◆ **Aim of the task**
Starting at the top of the records below, write out each line exactly as it stands, stopping after the line with "1L3.2 5L0 3L-3.2"; exclude the pictures.

◆ **Data excerpts**
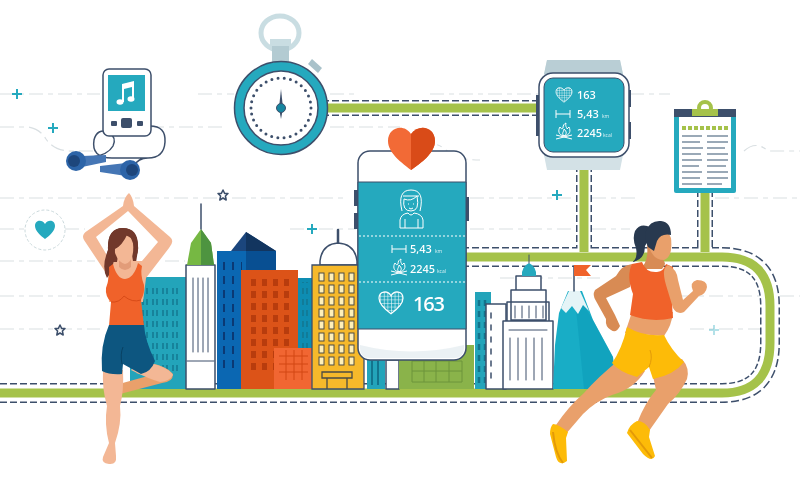
<!DOCTYPE html>
<html lang="en">
<head>
<meta charset="utf-8">
<title>City fitness tracking</title>
<style>
:root{--navy:#3d4f6b;--teal:#25a9be;--teal-dark:#1686a0;--green:#a5c24a;--orange:#f0622a;--brick:#dc5318;--yellow:#f6b92b;--blue:#0b5ea8;--mist:#c9dde2;--skin:#f3b795;--tan:#e9a06b;--hair:#71382b}
html,body{margin:0;background:#fff;overflow:hidden}
svg{display:block;width:800px;height:478px}
text{font-family:"Open Sans","Noto Sans",sans-serif;fill:#fff}
.num{font-size:11px;font-weight:600}
.unit{font-size:5px}
.line{fill:none;stroke:var(--navy);stroke-width:1.5;stroke-linecap:round;stroke-linejoin:round}
.box{fill:#fff;stroke:var(--navy);stroke-width:1.5;stroke-linejoin:round}
.white-line{fill:none;stroke:#fff;stroke-width:1}
.sky{fill:none;stroke:#d9dfe2;stroke-width:1.2;stroke-dasharray:14 5 5 5}
.road-edge{fill:none;stroke:var(--navy);stroke-width:20;stroke-dasharray:7 3}
.road-bed{fill:none;stroke:#fff;stroke-width:17}
.road{fill:none;stroke:var(--green);stroke-width:9}
.plus{fill:none;stroke:var(--teal);stroke-width:2}
.teal{fill:var(--teal)}.orange{fill:var(--orange)}.yellow{fill:#fdbb08}.navy{fill:var(--navy)}
.skin{fill:var(--skin)}.tan{fill:var(--tan)}
</style>
</head>
<body>
<svg viewBox="0 0 800 478" role="img" aria-label="Two women exercising before a city, with a phone, sport watch, stopwatch, music player and clipboard">
<defs>
<path id="heart" d="M0 9C-4 6-10 1-10-4C-10-10-3-11 0-6C3-11 10-10 10-4C10 1 4 6 0 9Z"/>
<path id="plus" class="plus" d="M-5 0H5M0-5V5"/>
<path id="star" class="line" d="M0-5L1.6-1.6L5-1.5L2.4 1L3.2 5L0 3L-3.2 5L-2.4 1L-5-1.5L-1.6-1.6Z"/>
<g id="flame" class="white-line"><path d="M0 5C-6 4-6-1-4-4C-3-2-2-2-1-3C-1-6 0-7 2-8C1-4 3-4 3-2L5-4C7 0 6 4 0 5ZM0 5C-3 2 0 1 0-2C3 1 3 3 0 5"/><path d="M-8 8L8 4M-8 4L8 8"/></g>
<path id="distance" class="white-line" d="M-7-4V4M7-4V4M-7 0H7"/>
<pattern id="teal-windows" width="10" height="11" patternUnits="userSpaceOnUse"><path d="M3 2V8M7 2V8" stroke="#12748d" stroke-width="1.4"/></pattern>
<pattern id="brick-windows" width="11" height="12" x="249" y="277" patternUnits="userSpaceOnUse"><rect x="2" y="2" width="5" height="7" fill="#b83c0d"/></pattern>
<pattern id="yellow-windows" width="10" height="12" x="318" y="272" patternUnits="userSpaceOnUse"><rect x="1" y="1" width="5" height="8" fill="#fff0b8" stroke="#4b4b45"/></pattern>
<pattern id="blue-windows" width="9" height="14" x="221" y="260" patternUnits="userSpaceOnUse"><path d="M3 2V10" stroke="#0b3974" stroke-width="2"/></pattern>
<pattern id="grid" width="8" height="8" patternUnits="userSpaceOnUse"><path d="M0 0H8M0 0V8" stroke="#fff" stroke-opacity=".35"/></pattern>
<pattern id="heart-grid" width="3" height="3" patternUnits="userSpaceOnUse"><path d="M0 0H3M0 0V3" stroke="#fff" stroke-width=".9"/></pattern>
<path id="main-route" d="M0 393H722Q770 393 770 343V306Q770 257 722 257H462"/>
<path id="watch-route" d="M322 108H545M584 165V252"/>
<path id="clipboard-route" d="M705 190V252"/>
</defs>

<g id="sky-lines" class="sky">
<path d="M0 94H100M0 127H28Q40 129 46 139Q55 152 74 151H95M150 127H222M198 94H234M330 94H356M330 127H400M430 94H538M630 94H670M420 150Q432 138 446 150Q455 160 480 160M0 198H345M470 198H575M592 198H640M715 198H800M0 261H95M165 261H185M0 296H100M0 329H100M470 229H575M592 229H630M0 229H24M65 229H85M680 296H760M690 329H760M780 296H800M744 151Q756 140 768 151H800M290 229H356M500 278H600"/>
</g>
<g id="sparkles">
<use href="#plus" x="17" y="94"/><use href="#plus" x="53" y="128"/><use href="#plus" x="312" y="229"/><use href="#plus" x="557" y="195"/><use href="#plus" x="714" y="330" opacity=".35"/>
<use href="#star" x="223" y="195"/><use href="#star" x="60" y="330"/>
<circle cx="45" cy="230" r="20" fill="#fff" stroke="#cbd9dc" stroke-dasharray="3 2"/>
<use href="#heart" class="teal" x="45" y="230"/>
</g>

<g id="routes">
<g class="road-edge"><use href="#main-route"/></g>
<path class="road-edge" style="stroke-width:16" d="M322 108H545M584 165V250M705 190V250"/>
<g class="road-bed"><use href="#main-route"/></g>
<path class="road-bed" style="stroke-width:13" d="M322 108H545M584 165V256M705 190V256"/>
<g class="road"><use href="#main-route"/><use href="#watch-route"/><use href="#clipboard-route"/></g>
</g>

<g id="city">
<path fill="#23a4ba" d="M130 277H186V389H130Z"/><path fill="url(#teal-windows)" d="M138 286H181V375H138Z"/>
<path class="box" d="M186 265H215V389H186Z"/>
<path fill="#76b843" d="M187 265L191 243L201 229L211 243L214 265Z"/><path fill="#4e9440" d="M201 229L211 243L214 265H201Z"/>
<path class="line" d="M193 278V352M198 278V352M203 278V352M208 278V352M187 361H214" style="stroke-width:1"/>
<path class="line" d="M201 229V204"/>
<path fill="#0b67b2" d="M217 251H276V389H217Z"/><path fill="#084f92" d="M246 251H276V389H246Z"/><path fill="url(#blue-windows)" d="M221 260H242V372H221Z"/>
<path fill="#1b467d" d="M231 251L246 232L276 251Z"/><path fill="#12355f" d="M246 232L276 251H246Z"/>
<path fill="#0e8db2" d="M286 278H313V389H286Z"/><path fill="url(#teal-windows)" d="M298 282H312V350H298Z"/>
<path fill="var(--brick)" d="M241 270H298V389H241Z"/><path fill="url(#brick-windows)" d="M249 277H292V373H249Z"/>
<path fill="#f16632" d="M274 348H313V389H274Z"/><path d="M279 356H308M279 364H308M279 372H308M286 350V380M294 350V380M302 350V380" stroke="#d24613" fill="none"/>
<path class="line" d="M338 230V243" style="stroke-width:2.5"/><path class="box" d="M320 265V261Q322 244 338 243Q355 244 357 261V265Z"/>
<path fill="var(--yellow)" stroke="var(--navy)" stroke-width="1.3" d="M312 265H364V389H312Z"/><path fill="url(#yellow-windows)" d="M318 272H358V368H318Z"/>
<path d="M322 378H352V372H322ZM327 378V389M347 378V389" fill="none" stroke="#4b4b45" stroke-width="1.3"/>
<path fill="#23a4ba" d="M367 350H385V389H367Z"/><path d="M372 361V385M378 361V385" stroke="#12748d" stroke-width="2"/>
<path class="box" d="M386 360H399V389H386Z"/>
<path fill="#8ab34a" d="M399 345H474V389H399Z"/><path d="M412 361H462V382H412ZM424 361V382M436 361V382M449 361V382M412 371H462" fill="none" stroke="#6c943a"/>
<path fill="#23a4ba" d="M475 292H491V389H475Z"/><path d="M479 300V385M485 300V385" stroke="#12748d" stroke-width="2.5" stroke-dasharray="6 5"/>
<path class="box" d="M486 304H506V389H486Z"/><path class="line" d="M491 313V380" stroke-dasharray="5 7"/>
<path class="box" d="M511 290H546V320H511ZM507 302H549V321H507ZM503 321H553V389H503ZM516 276H541V290H516Z"/>
<path class="teal" d="M522 276Q521 267 529 263Q537 267 536 276Z"/><path class="line" d="M529 263V255M515 306V318M522 306V318M529 306V318M536 306V318M543 306V318M509 330H547M510 338V380M518 338V380M526 338V380M534 338V380M542 338V380" style="stroke-width:1"/>
</g>
<g id="mountain">
<path fill="#18adc6" d="M553 389L555 345L559 313L568 291H582L593 320L613 357L616 389Z"/>
<path fill="#0b9ab8" d="M574 289L593 320L613 357L616 389H584Z" opacity=".5"/>
<path fill="#e5f4f7" d="M561 308L569 291H580L589 311L583 305L578 314L572 306L566 313Z"/>
<path class="line" d="M574 291V266"/><path class="orange" d="M574 265H591L586 270L591 276H574Z"/>
</g>

<g id="music-player">
<path class="line" d="M150 126Q166 126 165 142Q164 158 148 158H112Q91 158 94 140Q97 128 109 132Q117 138 113 146Q108 155 92 157M148 158Q138 158 134 166"/>
<rect class="box" x="103" y="69" width="48" height="67" rx="6"/>
<rect class="teal" x="108" y="75" width="37" height="36"/>
<g fill="#fff"><ellipse cx="120" cy="102" rx="3.5" ry="2.7"/><ellipse cx="131" cy="99" rx="3.5" ry="2.7"/><path d="M122 84L134 81V99H132V87L124 89V102H122Z"/></g>
<g class="navy"><rect x="111" y="121" width="6" height="5" rx="1"/><rect x="121" y="118" width="11" height="10" rx="2"/><rect x="137" y="121" width="6" height="5" rx="1"/></g>
<g id="earphones"><path d="M82 156L106 155V162L82 167Z" fill="#4576b5"/><circle cx="76" cy="161" r="10" fill="#2c64a8"/><circle cx="74" cy="161" r="6" fill="#1d467c"/><path d="M126 163L100 166V172L126 176Z" fill="#4576b5"/><circle cx="130" cy="170" r="10" fill="#2c64a8"/><circle cx="132" cy="170" r="6" fill="#1d467c"/></g>
</g>

<g id="stopwatch">
<ellipse cx="280" cy="33" rx="19" ry="17" fill="none" stroke="var(--mist)" stroke-width="5"/>
<path d="M272 39H289V62H272Z" fill="#b3cbd2"/><path d="M270 39H291V46H270Z" fill="var(--mist)"/>
<path d="M312 59L322 68L318 73L308 64Z" fill="#a9c2ca"/>
<circle class="teal" cx="281" cy="108" r="46.5" stroke="var(--navy)" stroke-width="1.5"/>
<circle cx="281" cy="108" r="37" fill="#fff" stroke="var(--navy)" stroke-width="1.5"/>
<circle cx="281" cy="108" r="30" fill="none" stroke="var(--navy)" stroke-width="3" stroke-linecap="round" stroke-dasharray="0 6.28"/>
<path class="navy" d="M281 89L283 108L281 119L279 108Z"/><circle cx="281" cy="108" r="4.5" fill="#1686a0" stroke="var(--navy)"/>
</g>

<g id="sport-watch">
<path fill="#d3e1e6" d="M547 60H620L624 80V150L620 170H547L543 150V80Z"/><path fill="#b9ced5" d="M547 60H620L623 74H544Z"/>
<path fill="var(--navy)" d="M536 95H541V136H536ZM627 90H631V107H627ZM627 122H631V139H627Z"/>
<rect class="box" x="539" y="73" width="90" height="84" rx="14"/>
<rect class="teal" x="544" y="78" width="80" height="74" rx="9" stroke="var(--navy)"/>
<g fill="url(#heart-grid)" stroke="#fff"><use href="#heart" transform="translate(564 95) scale(.8)"/></g>
<use href="#distance" x="563" y="114"/><use href="#flame" x="564" y="131"/>
<text class="num" x="577" y="99">163</text><text class="num" x="577" y="118">5,43</text><text class="unit" x="602" y="118">km</text><text class="num" x="577" y="137">2245</text><text class="unit" x="603" y="137">kcal</text>
</g>

<g id="clipboard">
<rect x="674" y="109" width="62" height="84" rx="2" class="teal"/><path fill="#fff" d="M679 116H731V188H679Z"/>
<path d="M682 128H728" stroke="var(--green)" stroke-width="4" stroke-dasharray="4 2"/>
<path d="M682 136H702M707 136H728M682 142H700M707 142H728M682 148H703M707 148H725M682 154H701M707 154H728M682 160H702M707 160H728M682 166H699M707 166H726M682 172H702M707 172H728M682 178H700M707 178H728M682 184H702M707 184H722" stroke="#9aa9b7" stroke-width="1.8"/>
<path class="navy" d="M674 109H736V117H674Z"/><circle cx="705" cy="108" r="6" fill="none" stroke="var(--green)" stroke-width="4"/><path fill="var(--green)" d="M692 109H718V116H692Z"/>
</g>

<g id="phone">
<path class="navy" d="M354 190H359V206H354ZM354 213H359V229H354ZM465 197H469V221H465Z"/>
<rect class="box" x="358" y="151" width="108" height="209" rx="12"/>
<path fill="#d7e4e9" d="M360 345Q411 358 464 345V348Q464 358 454 358H370Q360 358 360 348Z" opacity=".5"/>
<path class="teal" stroke="var(--navy)" d="M358 182H466V329H358Z"/>
<path class="white-line" d="M359 236H465M359 282H465" stroke-dasharray="2 2"/>
<g id="profile" class="white-line"><path d="M402 211Q397 190 411 190Q425 190 420 211M404 199Q411 202 417 196Q420 211 411 211Q402 211 404 199ZM400 228V220Q401 214 408 213Q411 217 414 213Q422 214 423 220V228ZM405 219V228M418 219V228"/><path d="M403 196H419M408 204H409M413 204H414M409 208Q411 210 413 208"/></g>
<use href="#distance" x="399" y="249"/><use href="#flame" x="399" y="267"/>
<text class="num" x="410" y="253">5,43</text><text class="unit" x="435" y="253">km</text><text class="num" x="410" y="273">2245</text><text class="unit" x="437" y="273">kcal</text>
<g fill="url(#heart-grid)" stroke="#fff"><use href="#heart" transform="translate(391 303) scale(1.2)"/></g>
<text x="413" y="311" font-size="20" font-weight="600" textLength="32">163</text>
<path fill="#f26a36" d="M411 170C402 163 388 153 388 141C388 127 404 123 411 134C419 123 435 127 435 141C435 153 421 163 411 170Z"/>
<path fill="#d94b18" d="M411 170V134C419 123 435 127 435 141C435 153 421 163 411 170Z"/>
</g>

<g id="yoga-woman">
<path fill="var(--hair)" d="M108 250Q107 228 123 228Q139 229 138 250L134 275H108Q104 265 108 250Z"/>
<path class="skin" d="M129 193Q133 197 134 206L170 237Q175 241 169 248L146 278L143 302H109L108 276L84 240Q81 235 87 231L123 206Q124 197 129 193ZM128 211L96 237L111 262H117L119 249H131L133 261H142L158 242L129 212Z"/>
<path fill="#e29c79" d="M119 251H131V267Q125 273 119 267Z"/>
<path class="skin" d="M113 240Q123 230 133 240Q135 262 125 264Q114 261 113 240Z"/>
<path fill="var(--hair)" d="M108 250Q107 228 123 228Q138 228 138 246Q139 254 134 258Q136 245 128 233Q122 246 115 249Q114 270 107 278Q101 267 108 250Z"/>
<path class="orange" d="M109 267L113 264Q117 279 125 279Q134 278 138 263L142 266Q140 275 144 285Q145 293 141 300L144 326H109L111 302Q105 296 106 288Q110 277 109 267Z"/>
<path fill="none" stroke="#d84b18" d="M111 302Q119 303 124 296Q132 303 141 300"/>
<path fill="var(--tan)" d="M149 363Q167 366 173 374Q173 382 162 383L120 394Q112 396 106 392L108 386L119 384L148 376L136 373Z"/>
<path class="skin" d="M103 370H123Q124 391 120 406Q122 423 115 443L116 456Q117 465 109 464Q101 463 103 457L109 443Q104 424 107 406Q102 389 103 370Z"/>
<path class="skin" d="M140 361Q168 366 173 375Q170 381 160 382Q149 379 131 370Z"/>
<path fill="#0d5680" d="M109 325H144Q145 341 155 361Q151 372 141 374L123 364L122 374Q110 375 102 371Q100 345 109 325Z"/><path fill="none" stroke="#084163" d="M122 364Q120 354 123 347"/>
</g>

<g id="runner">
<path fill="#d88b54" d="M632 264Q622 265 616 276L595 290Q592 295 596 301L606 319Q605 327 611 330Q616 334 620 326L615 315L606 298L630 287Z"/>
<path fill="var(--tan)" d="M619 360L645 371Q634 389 612 395Q596 401 583 414L565 435L556 425Q568 407 584 393Q598 377 619 360Z"/>
<path class="yellow" d="M553 424Q558 424 568 432L566 438L567 461Q559 467 556 457L550 434Q550 427 553 424Z"/><path d="M553 432Q555 453 563 463" stroke="#e39a08" stroke-width="2" fill="none"/>
<path fill="var(--tan)" d="M651 367L682 359Q690 368 687 379Q680 394 668 404L649 431L637 423Q646 401 656 390Z"/>
<path class="yellow" d="M637 421Q645 421 650 430L649 437L655 456Q652 463 643 454L627 433Q629 425 637 421Z"/><path d="M630 430L652 458" stroke="#e39a08" stroke-width="2" fill="none"/>
<path fill="var(--tan)" d="M632 312H673Q672 325 664 336L625 333Z"/>
<path class="yellow" d="M627 327Q644 337 664 335Q671 350 684 362Q674 375 653 379L649 367L637 377Q619 372 612 363Q622 349 627 327Z"/><path d="M649 367Q653 358 650 350" fill="none" stroke="#e39a08"/>
<path fill="#28394f" d="M651 228Q641 222 635 231Q632 239 636 248Q638 259 632 262Q645 260 645 246L652 234Z"/>
<path fill="#d88b54" d="M647 245H662V259Q668 263 662 269H640Q649 262 647 245Z"/>
<path fill="var(--tan)" d="M648 233Q667 226 671 238Q673 257 664 260Q653 260 649 247Z"/>
<path fill="#28394f" d="M646 231Q650 220 661 221Q671 222 671 235Q661 233 657 241L654 251L648 247Q644 239 646 231Z"/>
<path class="orange" d="M632 264L642 262Q646 273 657 272Q664 271 666 264L673 267L674 289Q671 300 673 318Q651 323 630 315L633 294Q626 276 632 264Z"/>
<path fill="var(--tan)" d="M668 265Q677 269 678 280L683 300L693 291Q689 282 697 280Q707 280 707 287Q706 294 699 296L684 312Q677 315 673 308L666 285Q661 268 668 265Z"/>
</g>
</svg>
</body>
</html>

◆ **Expected answer**
<!DOCTYPE html>
<html lang="en">
<head>
<meta charset="utf-8">
<title>City fitness tracking</title>
<style>
:root{--navy:#3d4f6b;--teal:#25a9be;--teal-dark:#1686a0;--green:#a5c24a;--orange:#f0622a;--brick:#dc5318;--yellow:#f6b92b;--blue:#0b5ea8;--mist:#c9dde2;--skin:#f3b795;--tan:#e9a06b;--hair:#71382b}
html,body{margin:0;background:#fff;overflow:hidden}
svg{display:block;width:800px;height:478px}
text{font-family:"Open Sans","Noto Sans",sans-serif;fill:#fff}
.num{font-size:11px;font-weight:600}
.unit{font-size:5px}
.line{fill:none;stroke:var(--navy);stroke-width:1.5;stroke-linecap:round;stroke-linejoin:round}
.box{fill:#fff;stroke:var(--navy);stroke-width:1.5;stroke-linejoin:round}
.white-line{fill:none;stroke:#fff;stroke-width:1}
.sky{fill:none;stroke:#d9dfe2;stroke-width:1.2;stroke-dasharray:14 5 5 5}
.road-edge{fill:none;stroke:var(--navy);stroke-width:20;stroke-dasharray:7 3}
.road-bed{fill:none;stroke:#fff;stroke-width:17}
.road{fill:none;stroke:var(--green);stroke-width:9}
.plus{fill:none;stroke:var(--teal);stroke-width:2}
.teal{fill:var(--teal)}.orange{fill:var(--orange)}.yellow{fill:#fdbb08}.navy{fill:var(--navy)}
.skin{fill:var(--skin)}.tan{fill:var(--tan)}
</style>
</head>
<body>
<svg viewBox="0 0 800 478" role="img" aria-label="Two women exercising before a city, with a phone, sport watch, stopwatch, music player and clipboard">
<defs>
<path id="heart" d="M0 9C-4 6-10 1-10-4C-10-10-3-11 0-6C3-11 10-10 10-4C10 1 4 6 0 9Z"/>
<path id="plus" class="plus" d="M-5 0H5M0-5V5"/>
<path id="star" class="line" d="M0-5L1.6-1.6L5-1.5L2.4 1L3.2 5L0 3L-3.2 5L-2.4 1L-5-1.5L-1.6-1.6Z"/>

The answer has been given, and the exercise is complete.